[Entries taken from a collection]
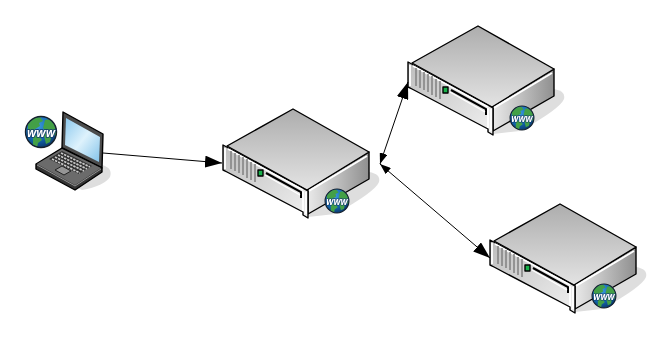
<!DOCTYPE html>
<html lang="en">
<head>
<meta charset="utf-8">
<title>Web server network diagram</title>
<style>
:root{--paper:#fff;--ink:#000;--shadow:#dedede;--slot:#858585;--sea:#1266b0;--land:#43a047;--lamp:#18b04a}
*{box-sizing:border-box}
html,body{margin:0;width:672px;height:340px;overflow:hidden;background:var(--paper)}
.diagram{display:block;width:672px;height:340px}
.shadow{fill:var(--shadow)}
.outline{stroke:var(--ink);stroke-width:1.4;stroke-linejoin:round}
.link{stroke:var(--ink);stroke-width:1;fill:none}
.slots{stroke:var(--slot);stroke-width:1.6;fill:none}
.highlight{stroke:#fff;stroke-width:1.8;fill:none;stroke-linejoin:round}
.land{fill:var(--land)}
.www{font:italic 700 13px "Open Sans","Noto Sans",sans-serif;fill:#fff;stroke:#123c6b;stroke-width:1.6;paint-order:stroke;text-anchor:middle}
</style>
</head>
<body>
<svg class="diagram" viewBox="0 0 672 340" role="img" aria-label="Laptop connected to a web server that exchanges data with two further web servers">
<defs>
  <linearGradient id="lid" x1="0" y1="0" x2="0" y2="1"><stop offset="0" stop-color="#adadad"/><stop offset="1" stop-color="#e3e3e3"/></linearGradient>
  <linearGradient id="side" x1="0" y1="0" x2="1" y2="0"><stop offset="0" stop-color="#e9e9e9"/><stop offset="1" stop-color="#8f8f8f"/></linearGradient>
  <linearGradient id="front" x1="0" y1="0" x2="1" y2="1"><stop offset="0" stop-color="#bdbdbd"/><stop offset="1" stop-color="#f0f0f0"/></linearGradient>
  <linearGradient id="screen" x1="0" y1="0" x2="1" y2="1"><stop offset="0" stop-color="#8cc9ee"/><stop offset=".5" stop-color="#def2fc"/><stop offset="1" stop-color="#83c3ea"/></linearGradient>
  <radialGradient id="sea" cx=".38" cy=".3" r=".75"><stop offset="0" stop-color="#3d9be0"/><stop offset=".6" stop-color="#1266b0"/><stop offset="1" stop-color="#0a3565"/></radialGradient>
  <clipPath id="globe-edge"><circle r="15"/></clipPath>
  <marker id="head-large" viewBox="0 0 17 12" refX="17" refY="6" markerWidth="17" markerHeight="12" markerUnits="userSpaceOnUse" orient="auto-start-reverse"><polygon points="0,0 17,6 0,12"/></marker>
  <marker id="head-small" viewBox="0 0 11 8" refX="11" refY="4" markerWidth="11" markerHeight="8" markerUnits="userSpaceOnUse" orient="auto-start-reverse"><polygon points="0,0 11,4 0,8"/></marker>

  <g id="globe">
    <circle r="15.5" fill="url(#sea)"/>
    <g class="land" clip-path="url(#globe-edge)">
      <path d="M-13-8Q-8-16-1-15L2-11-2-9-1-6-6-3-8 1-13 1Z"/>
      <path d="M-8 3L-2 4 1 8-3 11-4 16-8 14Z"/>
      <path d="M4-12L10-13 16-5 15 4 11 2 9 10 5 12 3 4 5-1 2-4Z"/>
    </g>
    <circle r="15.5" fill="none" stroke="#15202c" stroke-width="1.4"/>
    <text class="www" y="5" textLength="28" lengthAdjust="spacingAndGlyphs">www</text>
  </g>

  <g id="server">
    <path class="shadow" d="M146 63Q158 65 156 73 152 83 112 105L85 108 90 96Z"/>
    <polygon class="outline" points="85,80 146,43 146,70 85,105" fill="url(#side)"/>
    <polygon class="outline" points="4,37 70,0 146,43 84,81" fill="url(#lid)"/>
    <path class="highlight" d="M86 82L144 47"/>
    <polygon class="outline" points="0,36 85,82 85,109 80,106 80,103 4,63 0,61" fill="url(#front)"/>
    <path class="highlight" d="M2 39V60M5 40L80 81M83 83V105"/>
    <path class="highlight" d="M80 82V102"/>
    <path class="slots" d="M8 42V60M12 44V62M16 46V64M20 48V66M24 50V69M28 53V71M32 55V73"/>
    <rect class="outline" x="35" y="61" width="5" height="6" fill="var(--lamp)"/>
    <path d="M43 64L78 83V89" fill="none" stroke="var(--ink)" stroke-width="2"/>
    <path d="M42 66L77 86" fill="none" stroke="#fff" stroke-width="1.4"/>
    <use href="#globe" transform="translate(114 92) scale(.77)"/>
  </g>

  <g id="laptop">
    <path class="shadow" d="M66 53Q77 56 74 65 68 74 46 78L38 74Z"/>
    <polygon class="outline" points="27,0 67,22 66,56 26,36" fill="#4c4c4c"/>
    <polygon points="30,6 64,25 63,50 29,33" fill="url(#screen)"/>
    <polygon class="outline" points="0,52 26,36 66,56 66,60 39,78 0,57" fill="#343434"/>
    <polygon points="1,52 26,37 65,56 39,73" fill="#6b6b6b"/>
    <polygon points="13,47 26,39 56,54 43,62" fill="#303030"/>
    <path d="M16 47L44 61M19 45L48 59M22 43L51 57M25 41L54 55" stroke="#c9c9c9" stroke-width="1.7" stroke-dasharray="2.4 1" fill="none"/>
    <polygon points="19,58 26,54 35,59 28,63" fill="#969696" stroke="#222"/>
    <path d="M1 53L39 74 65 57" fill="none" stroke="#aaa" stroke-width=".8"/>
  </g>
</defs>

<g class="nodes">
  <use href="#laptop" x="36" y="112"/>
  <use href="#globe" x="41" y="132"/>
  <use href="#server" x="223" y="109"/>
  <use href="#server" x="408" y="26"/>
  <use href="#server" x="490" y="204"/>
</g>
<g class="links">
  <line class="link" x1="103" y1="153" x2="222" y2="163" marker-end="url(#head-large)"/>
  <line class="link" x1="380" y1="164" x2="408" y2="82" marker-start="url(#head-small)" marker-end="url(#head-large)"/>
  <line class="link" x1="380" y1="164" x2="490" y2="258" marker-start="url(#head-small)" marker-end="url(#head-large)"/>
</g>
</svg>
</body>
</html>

- WHAT YOU NEED TO DO: Please show, exactly as written, every line above that contains the word "globe".

- EXERCISE RESPONSE:
  <clipPath id="globe-edge"><circle r="15"/></clipPath>
  <g id="globe">
    <g class="land" clip-path="url(#globe-edge)">
    <use href="#globe" transform="translate(114 92) scale(.77)"/>
  <use href="#globe" x="41" y="132"/>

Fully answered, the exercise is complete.